Meillassoux’s Heresy? or The Chaos-God

[The following is a collection of excerpts from a paper I am working on about Meillassoux, Quantum Physics and the return of the anthropic in systems categorically opposed to the high status of the human.]

The theoretical passage, or perhaps more accurately the gaping chasm, between Quentin Meillassoux’s rigorously critical After Finitude to his divinological contribution to Collapse IV “Spectral Dilemma,” signals not only potentially strange consequences for the Speculative Realist project on the whole but also what several commentators have already noticed; that there is at best a political/ethical caesura and at worse an apolitical/unethical core in Speculative Realism.

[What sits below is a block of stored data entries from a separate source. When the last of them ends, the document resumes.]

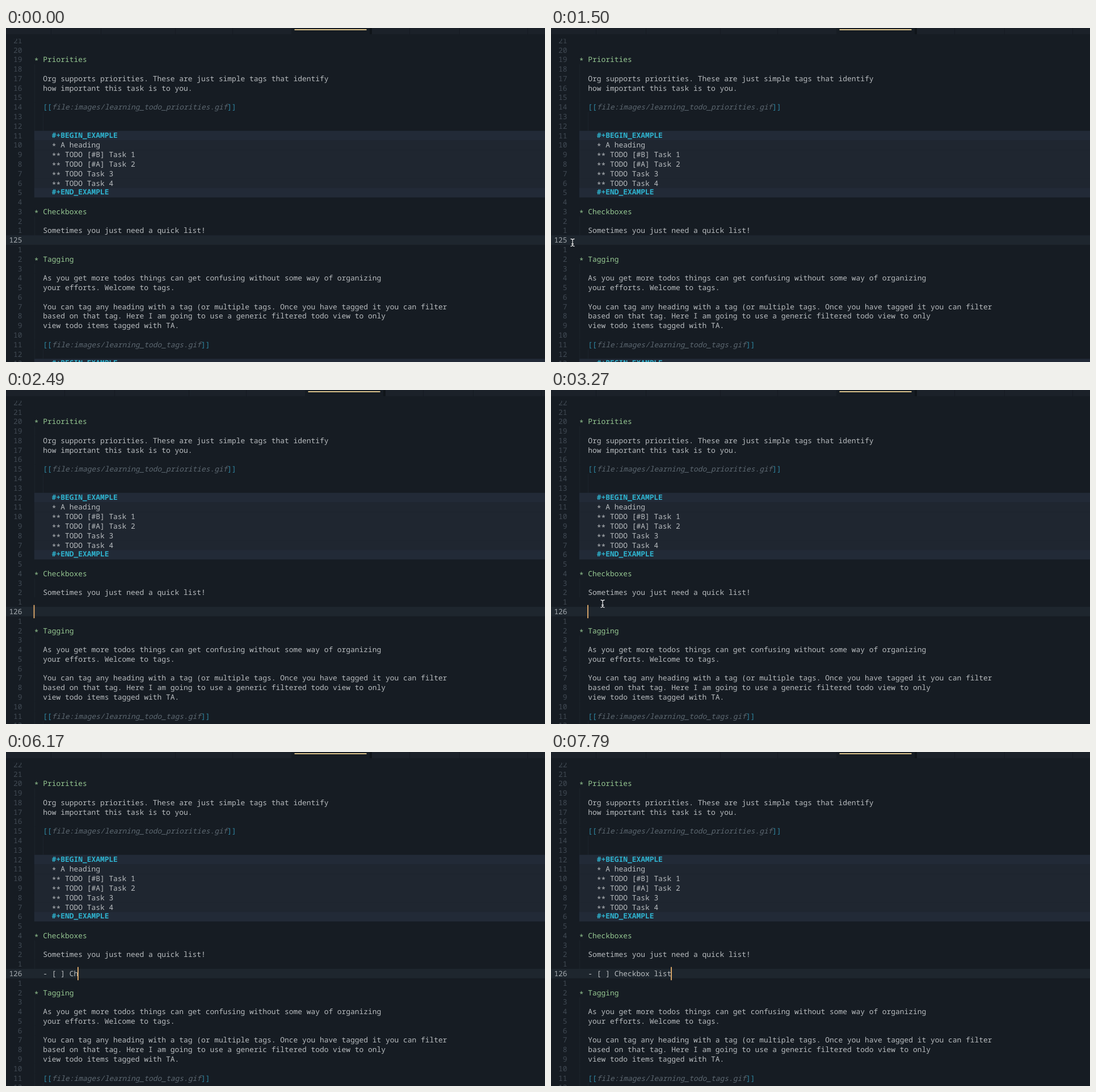
An HTML page with a canvas that plays this animation: 950 by 590 pixels, repeating every 8000 ms.

```html
<!DOCTYPE html>
<html lang="en">
<head>
<meta charset="utf-8">
<title>Org checkbox list</title>
<style>
html, body { margin: 0; width: 100%; height: 100%; overflow: hidden; background: #161c23; }
canvas { display: block; }
</style>
</head>
<body>
<canvas id="stage" width="950" height="590"></canvas>
<script>
const ctx = document.getElementById('stage').getContext('2d');
const LOOP = 8000, CW = 7.74, ROW = 16.78, LEFT = 49.8, GUTTER = 28.6;
const FACE = '12.9px "Noto Sans Mono", "DejaVu Sans Mono", monospace';
const INK = {
  bg: '#161c23', bar: '#1b2129', gap: '#151a21', tabEnd: '#10151a', accent: '#dcc48c',
  line: '#1e262e', block: '#1f2630', fence: '#222a37', guide: '#1c232b',
  text: '#b9bdc0', number: '#414a54', current: '#a5abb0', head: '#96c892',
  bracket: '#2f88a3', link: '#5d6871', directive: '#2fb4d0', caret: '#e6b06e', error: '#b5282c'
};

const page = `

* Priorities

  Org supports priorities. These are just simple tags that identify
  how important this task is to you.

  [[file:images/learning_todo_priorities.gif]]


    #+BEGIN_EXAMPLE
    * A heading
    ** TODO [#B] Task 1
    ** TODO [#A] Task 2
    ** TODO Task 3
    ** TODO Task 4
    #+END_EXAMPLE

* Checkboxes

  Sometimes you just need a quick list!


* Tagging

  As you get more todos things can get confusing without some way of organizing
  your efforts. Welcome to tags.

  You can tag any heading with a tag (or multiple tags. Once you have tagged it you can filter
  based on that tag. Here I am going to use a generic filtered todo view to only
  view todo items tagged with TA.

  [[file:images/learning_todo_tags.gif]]

    #+BEGIN_EXAMPLE`.split('\n');

const INSERT = 2260, OPEN = 2490, SETTLE = 2580, INDENT = 3030, HIDE = 4050;

// Typing bursts: text, start time, time per key
const bursts = [['- ', 4050, 150], ['[ ', 4910, 160], [']', 5460, 1], [' Ch', 5850, 160],
  ['eck', 6240, 75], ['bo', 6620, 70], ['x ', 6850, 70], ['list', 7620, 56]];

// Pointer glides: start and end time, start and end place
const glides = [
  [320, 480, [658, 472], [525, 411]],
  [630, 780, [420, 398], [178, 364]],
  [950, 1350, [156, 364], [12, 379]],
  [1430, 1590, [38, 379], [91, 377.5]]
];
const FRAME = 80;

const rowY = i => 22.2 + ROW * i;
const colX = c => LEFT + CW * c;
const clamp = (v, max) => Math.max(0, Math.min(max, v));
const between = (t, from, to) => t >= from && t < to;

function typed(t) {
  if (t < INDENT) return '';
  return '  ' + bursts.map(([str, start, pace]) =>
    str.slice(0, clamp(Math.floor((t - start) / pace) + 1, str.length))).join('');
}

function pointerAt(t) {
  // Each key press hides the pointer until the mouse is nudged.
  if (t >= HIDE || between(t, INSERT, 2740) || between(t, INDENT, 3270)) return null;
  const glide = glides.findLast(g => g[0] <= t);
  if (!glide) return null;
  const [start, end, from, to] = glide;
  const steps = Math.round((end - start) / FRAME);
  const k = clamp(Math.floor((t - start) / (end - start) * steps), steps) / steps;
  return from.map((v, i) => v + (to[i] - v) * k);
}

function box(x, y, w, h, color) {
  ctx.fillStyle = color;
  ctx.fillRect(x, y, w, h);
}

// Sets each character on the editor's fixed grid.
function write(str, x, i, color, style = '300') {
  ctx.font = style + ' ' + FACE;
  ctx.fillStyle = color;
  [...str].forEach((ch, n) => {
    if (ch !== ' ') ctx.fillText(ch, x + n * CW, rowY(i) + (ch === '*' ? 6.6 : 4.6));
  });
}

function writeLine(str, i) {
  const indent = str.search(/\S/);
  if (indent < 0) return;
  const body = str.trim(), x = colX(indent);
  if (body.startsWith('[[')) {
    const name = body.slice(2, -2);
    write('[[', x, i, INK.bracket);
    write(name, x + 2 * CW, i, INK.link, 'italic 300');
    write(']]', x + (2 + name.length) * CW, i, INK.bracket);
  } else if (body.startsWith('#+')) {
    write(body, x, i - 0.05, INK.directive, 'bold');
  } else {
    write(body, x, i, indent ? INK.text : INK.head);
  }
}

function drawTabs(dx) {
  box(0, 0, 950, 11, INK.bar);
  [79, 167, 298, 399, 711, 799, 919].forEach(x => box(x + dx, 0, 1, 11, INK.gap));
  box(503 + dx, 0, 138, 11, INK.bg);
  box(641 + dx, 0, 4, 11, INK.tabEnd);
  box(508.5 + dx, 2, 127, 2, INK.accent);
}

function drawPointer(x, y) {
  ctx.beginPath();
  for (const side of [-3.5, 3.5]) {
    ctx.moveTo(x + side, y - 6.5);
    ctx.quadraticCurveTo(x, y - 6.5, x, y - 4);
    ctx.lineTo(x, y + 4);
    ctx.quadraticCurveTo(x, y + 6.5, x + side, y + 6.5);
  }
  ctx.moveTo(x - 2, y + 2.5);
  ctx.lineTo(x + 2, y + 2.5);
  for (const [width, color] of [[2.6, '#10151a'], [1.3, '#e4e6e8']]) {
    ctx.lineWidth = width;
    ctx.strokeStyle = color;
    ctx.stroke();
  }
}

// Guides follow the indent of the next line that has text.
function drawGuides(lines, i) {
  const next = lines.slice(i).find(str => str.trim());
  for (let c = 0; c < next.search(/\S/); c += 2) {
    box(Math.floor(colX(c) + 0.3), rowY(i) - ROW / 2, 1, ROW, INK.guide);
  }
}

function drawLines(lines, cur) {
  let inBlock = false;
  lines.forEach((str, i) => {
    const top = rowY(i) - ROW / 2;
    if (str.includes('#+BEGIN')) inBlock = true;
    if (i === cur) box(0, top, 950, ROW, INK.line);
    else if (inBlock) box(LEFT, top, 950, ROW + 0.3, str.includes('#+') ? INK.fence : INK.block);
    else drawGuides(lines, i);
    if (str.includes('#+END')) inBlock = false;
    const number = String(i === cur ? 104 + cur : Math.abs(i - cur));
    write(number, GUTTER - number.length * CW, i, i === cur ? INK.current : INK.number);
    writeLine(str, i);
  });
}

function draw(t) {
  const cur = t < OPEN ? 21 : 22, item = typed(t), col = item.length;
  const paired = item.endsWith('[');
  const lines = [...page];
  if (t >= OPEN) {
    const close = item.endsWith('[ ') ? ']' : '';
    lines.splice(cur, 0, paired ? item.slice(0, -1) : item + close);
  }

  box(0, 0, 950, 590, INK.bg);
  ctx.save();
  ctx.beginPath();
  ctx.rect(0, 19, 950, 571);
  ctx.clip();
  drawLines(lines, cur);
  if (paired) write('[]', colX(col - 1), cur, INK.error);
  ctx.restore();

  drawTabs(between(t, OPEN, SETTLE) ? 24 : 0);
  if (t >= INSERT) box(colX(col) - 1.2, rowY(cur) - 11.6, 1.8, 23.4, INK.caret);
  const spot = pointerAt(t);
  if (spot) drawPointer(...spot);
}

ctx.textRendering = 'geometricPrecision';
const start = performance.now();
function tick() {
  draw((performance.now() - start) % LOOP);
  requestAnimationFrame(tick);
}
tick();
</script>
</body>
</html>
```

In After Finitude, Meillassoux sets out to challenge the widespread but implicit correlationist enjoinder – that humans and the world they inhabit are codependent, and that the world only exists to be accessed by humans (AF, p. 5).  The argument here is essentially a complexification of ‘if a tree falls in the woods does it make a sound?’ (AF, p. 18-19). For Meillassoux and other Speculative Realists, the answer to this question is a resounding yes in the face of half a century of denials tantamount to theoretical heresy in that he claims that the absolute can be thought (AF, p. 30). Meillassoux goes on to de-comfort the physical world and ends with the assertion that the base line of existence is a storm of hyper-Chaos in which everything goes out the window except the law of non-contradiction.

Continue reading